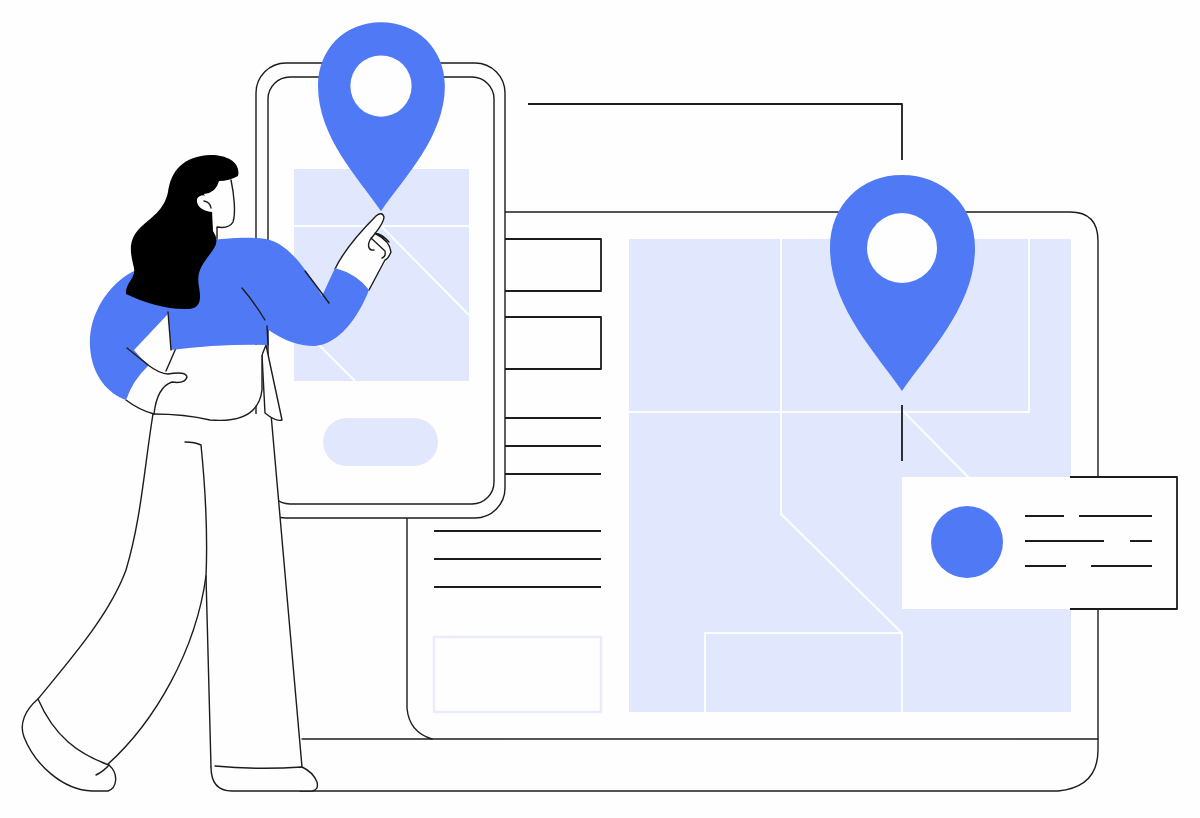
<!DOCTYPE html>
<html lang="en">
<head>
<meta charset="utf-8">
<title>Choosing a place on a map</title>
<style>
:root { --paper: #fefefe; --ink: #1c1c1c; --blue: #5079f5; --pale: #e1e8fe; --hair: #000; --road: #fcfdff; }
html, body { margin: 0; height: 100%; overflow: hidden; background: var(--paper); }
svg { display: block; width: 1200px; height: 818px; }
.outline { fill: none; stroke: var(--ink); stroke-width: 1.4; stroke-linecap: round; stroke-linejoin: round; }
.solid { fill: var(--paper); }
.blue { fill: var(--blue); }
.pale { fill: var(--pale); }
.hair { fill: var(--hair); }
.road { fill: none; stroke: var(--road); stroke-width: 2; }
.text-line { stroke-width: 1.8; stroke-linecap: butt; }
</style>
</head>
<body>
<svg viewBox="0 0 1200 818" role="img" aria-label="A woman taps a location pin on a large phone in front of a map screen">
  <defs>
    <g id="pin">
      <path class="blue" d="M0 143C-26 105-72 58-72 0C-72-43-41-73 0-73S73-43 73 0C73 58 26 105 0 143Z"/>
      <circle class="solid" r="35"/>
    </g>
  </defs>

  <g id="map-screen">
    <path class="outline solid" d="M300 791H1058Q1098 787 1098 750V241Q1098 212 1070 212H407V708Q409 732 432 739"/>
    <path class="outline" d="M302 739H1098"/>
    <rect class="outline text-line" x="480" y="239" width="121" height="52"/>
    <rect class="outline text-line" x="480" y="317" width="121" height="52"/>
    <path class="outline text-line" d="M490 418H601M490 446H601M490 474H601M434 531H601M434 559H601M434 587H601"/>
    <rect x="434" y="637" width="167" height="75" fill="none" stroke="#e9ecfb" stroke-width="2.5"/>
    <rect class="pale" x="629" y="239" width="442" height="473"/>
    <path class="road" d="M629 412H1029V239M781 239V514L902 633V712M902 633H705V712M902 410L970 479"/>
  </g>

  <path id="connector" class="outline text-line" d="M528 104H902V160M902 405V461"/>
  <use href="#pin" transform="translate(902 248)"/>

  <g id="place-card">
    <rect class="solid" x="902" y="477" width="275" height="132"/>
    <path class="outline text-line" d="M1070 477H1177V609H1070"/>
    <circle class="blue" cx="967" cy="542" r="36"/>
    <path class="outline text-line" d="M1025 516H1064M1079 516H1152M1025 541H1104M1130 541H1152M1025 566H1066M1091 566H1152"/>
  </g>

  <g id="phone">
    <rect class="outline solid" x="256" y="63" width="249" height="455" rx="30"/>
    <rect class="outline" x="268" y="77" width="226" height="427" rx="22"/>
    <rect class="pale" x="294" y="169" width="175" height="212"/>
    <path class="road" d="M294 226H469M381 226L469 315M310 336L355 381"/>
    <rect class="pale" x="323" y="418" width="115" height="48" rx="24"/>
    <use href="#pin" transform="translate(381 86) scale(.875)"/>
  </g>

  <g id="woman">
    <g id="trousers">
      <path class="solid" d="M153 414C144 470 141 520 126 570C109 616 69 661 38 699L107 764C155 722 196 650 206 576L211 768H302L271 414Z"/>
      <path class="outline" d="M153 414C144 470 141 520 126 570C109 616 69 661 38 699"/>
      <path class="outline" d="M107 765C155 722 196 650 206 576C208 530 205 485 201 445Q195 442 185 442"/>
      <path class="outline" d="M206 576L211 767M271 414L302 767"/>
    </g>
    <g id="shoes">
      <path class="outline solid" d="M38 699C25 710 19 724 24 737C35 765 63 790 92 791H108C117 788 119 774 109 765C78 754 54 736 38 699Z"/>
      <path class="outline" d="M96 775Q104 771 109 765"/>
      <path class="outline solid" d="M211 767C211 781 216 791 232 791H312Q319 790 317 782Q313 772 302 767Q258 770 215 766"/>
    </g>
    <g id="shirt">
      <path class="outline solid" d="M266 345L282 420Q276 422 265 413L262 355Z"/>
      <path class="solid" d="M176 346L166 371L153 414L222 421Q257 418 262 394V345Z"/>
      <path class="outline" d="M176 348L166 371M153 414Q185 414 210 420Q258 424 262 390V355"/>
    </g>
    <g id="resting-hand">
      <path class="solid" d="M148 365L168 374Q186 372 187 377Q186 383 174 381L158 398L154 414L126 400Z"/>
      <path class="outline" d="M127 348L148 365Q160 374 168 374Q186 371 187 377Q185 384 172 382Q157 387 154 414Q139 410 126 400"/>
    </g>
    <g id="raised-hand">
      <path class="solid" d="M335 269C345 248 363 229 376 216Q382 211 384 217Q384 224 377 233L388 241Q394 248 388 258L369 290Z"/>
      <path class="outline" d="M335 269C345 248 363 229 376 216Q382 211 384 217C384 224 376 232 370 240C367 246 369 251 374 250M375 233Q382 234 389 242M371 238L385 251Q386 257 382 258M376 234Q390 241 391 252Q388 259 385 260L369 290"/>
    </g>
    <g id="sweater">
      <path class="blue" d="M132 272C108 285 88 315 90 347C92 377 109 394 126 400Q133 380 148 366L134 350L168 314L171 350Q218 344 268 345L267 329C285 341 298 346 315 346C339 344 358 318 369 290Q357 274 335 268L322 296C307 270 288 243 266 239C246 236 224 239 209 240Z"/>
      <path class="outline" d="M242 288Q254 302 265 320M329 303Q315 284 305 271M127 348L148 365M168 312L171 350M267 326L268 345"/>
    </g>
    <g id="head">
      <path class="solid" d="M199 195L231 178C234 192 236 213 233 222Q229 229 217 227V239L202 241Z"/>
      <path class="outline" d="M231 180C234 194 236 213 233 222Q229 229 217 227V239"/>
      <path class="hair" d="M238 176C241 163 228 155 211 155C183 156 171 171 168 192C164 211 151 217 139 229C127 242 131 255 134 268C136 279 125 283 126 294C145 303 168 310 189 309C201 308 201 299 199 287C196 270 203 264 213 250Q220 241 213 231L212 211L204 194Q216 193 219 181Q229 181 238 176Z"/>
      <path class="solid" d="M212 212C202 211 196 206 197 199Q201 192 211 198L216 207Z"/>
      <path class="outline" d="M204 201Q210 202 211 208"/>
    </g>
  </g>
</svg>
</body>
</html>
# # # #
**How to complete this task**
All of the listing is to be written out exactly, with the pictures left out.

**Solution for this task**
<!DOCTYPE html>
<html lang="en">
<head>
<meta charset="utf-8">
<title>Choosing a place on a map</title>
<style>
:root { --paper: #fefefe; --ink: #1c1c1c; --blue: #5079f5; --pale: #e1e8fe; --hair: #000; --road: #fcfdff; }
html, body { margin: 0; height: 100%; overflow: hidden; background: var(--paper); }
svg { display: block; width: 1200px; height: 818px; }
.outline { fill: none; stroke: var(--ink); stroke-width: 1.4; stroke-linecap: round; stroke-linejoin: round; }
.solid { fill: var(--paper); }
.blue { fill: var(--blue); }
.pale { fill: var(--pale); }
.hair { fill: var(--hair); }
.road { fill: none; stroke: var(--road); stroke-width: 2; }
.text-line { stroke-width: 1.8; stroke-linecap: butt; }
</style>
</head>
<body>
<svg viewBox="0 0 1200 818" role="img" aria-label="A woman taps a location pin on a large phone in front of a map screen">
  <defs>
    <g id="pin">
      <path class="blue" d="M0 143C-26 105-72 58-72 0C-72-43-41-73 0-73S73-43 73 0C73 58 26 105 0 143Z"/>
      <circle class="solid" r="35"/>
    </g>
  </defs>

  <g id="map-screen">
    <path class="outline solid" d="M300 791H1058Q1098 787 1098 750V241Q1098 212 1070 212H407V708Q409 732 432 739"/>
    <path class="outline" d="M302 739H1098"/>
    <rect class="outline text-line" x="480" y="239" width="121" height="52"/>
    <rect class="outline text-line" x="480" y="317" width="121" height="52"/>
    <path class="outline text-line" d="M490 418H601M490 446H601M490 474H601M434 531H601M434 559H601M434 587H601"/>
    <rect x="434" y="637" width="167" height="75" fill="none" stroke="#e9ecfb" stroke-width="2.5"/>
    <rect class="pale" x="629" y="239" width="442" height="473"/>
    <path class="road" d="M629 412H1029V239M781 239V514L902 633V712M902 633H705V712M902 410L970 479"/>
  </g>

  <path id="connector" class="outline text-line" d="M528 104H902V160M902 405V461"/>
  <use href="#pin" transform="translate(902 248)"/>

  <g id="place-card">
    <rect class="solid" x="902" y="477" width="275" height="132"/>
    <path class="outline text-line" d="M1070 477H1177V609H1070"/>
    <circle class="blue" cx="967" cy="542" r="36"/>
    <path class="outline text-line" d="M1025 516H1064M1079 516H1152M1025 541H1104M1130 541H1152M1025 566H1066M1091 566H1152"/>
  </g>

  <g id="phone">
    <rect class="outline solid" x="256" y="63" width="249" height="455" rx="30"/>
    <rect class="outline" x="268" y="77" width="226" height="427" rx="22"/>
    <rect class="pale" x="294" y="169" width="175" height="212"/>
    <path class="road" d="M294 226H469M381 226L469 315M310 336L355 381"/>
    <rect class="pale" x="323" y="418" width="115" height="48" rx="24"/>
    <use href="#pin" transform="translate(381 86) scale(.875)"/>
  </g>

  <g id="woman">
    <g id="trousers">
      <path class="solid" d="M153 414C144 470 141 520 126 570C109 616 69 661 38 699L107 764C155 722 196 650 206 576L211 768H302L271 414Z"/>
      <path class="outline" d="M153 414C144 470 141 520 126 570C109 616 69 661 38 699"/>
      <path class="outline" d="M107 765C155 722 196 650 206 576C208 530 205 485 201 445Q195 442 185 442"/>
      <path class="outline" d="M206 576L211 767M271 414L302 767"/>
    </g>
    <g id="shoes">
      <path class="outline solid" d="M38 699C25 710 19 724 24 737C35 765 63 790 92 791H108C117 788 119 774 109 765C78 754 54 736 38 699Z"/>
      <path class="outline" d="M96 775Q104 771 109 765"/>
      <path class="outline solid" d="M211 767C211 781 216 791 232 791H312Q319 790 317 782Q313 772 302 767Q258 770 215 766"/>
    </g>
    <g id="shirt">
      <path class="outline solid" d="M266 345L282 420Q276 422 265 413L262 355Z"/>
      <path class="solid" d="M176 346L166 371L153 414L222 421Q257 418 262 394V345Z"/>
      <path class="outline" d="M176 348L166 371M153 414Q185 414 210 420Q258 424 262 390V355"/>
    </g>
    <g id="resting-hand">
      <path class="solid" d="M148 365L168 374Q186 372 187 377Q186 383 174 381L158 398L154 414L126 400Z"/>
      <path class="outline" d="M127 348L148 365Q160 374 168 374Q186 371 187 377Q185 384 172 382Q157 387 154 414Q139 410 126 400"/>
    </g>
    <g id="raised-hand">
      <path class="solid" d="M335 269C345 248 363 229 376 216Q382 211 384 217Q384 224 377 233L388 241Q394 248 388 258L369 290Z"/>
      <path class="outline" d="M335 269C345 248 363 229 376 216Q382 211 384 217C384 224 376 232 370 240C367 246 369 251 374 250M375 233Q382 234 389 242M371 238L385 251Q386 257 382 258M376 234Q390 241 391 252Q388 259 385 260L369 290"/>
    </g>
    <g id="sweater">
      <path class="blue" d="M132 272C108 285 88 315 90 347C92 377 109 394 126 400Q133 380 148 366L134 350L168 314L171 350Q218 344 268 345L267 329C285 341 298 346 315 346C339 344 358 318 369 290Q357 274 335 268L322 296C307 270 288 243 266 239C246 236 224 239 209 240Z"/>
      <path class="outline" d="M242 288Q254 302 265 320M329 303Q315 284 305 271M127 348L148 365M168 312L171 350M267 326L268 345"/>
    </g>
    <g id="head">
      <path class="solid" d="M199 195L231 178C234 192 236 213 233 222Q229 229 217 227V239L202 241Z"/>
      <path class="outline" d="M231 180C234 194 236 213 233 222Q229 229 217 227V239"/>
      <path class="hair" d="M238 176C241 163 228 155 211 155C183 156 171 171 168 192C164 211 151 217 139 229C127 242 131 255 134 268C136 279 125 283 126 294C145 303 168 310 189 309C201 308 201 299 199 287C196 270 203 264 213 250Q220 241 213 231L212 211L204 194Q216 193 219 181Q229 181 238 176Z"/>
      <path class="solid" d="M212 212C202 211 196 206 197 199Q201 192 211 198L216 207Z"/>
      <path class="outline" d="M204 201Q210 202 211 208"/>
    </g>
  </g>
</svg>
</body>
</html>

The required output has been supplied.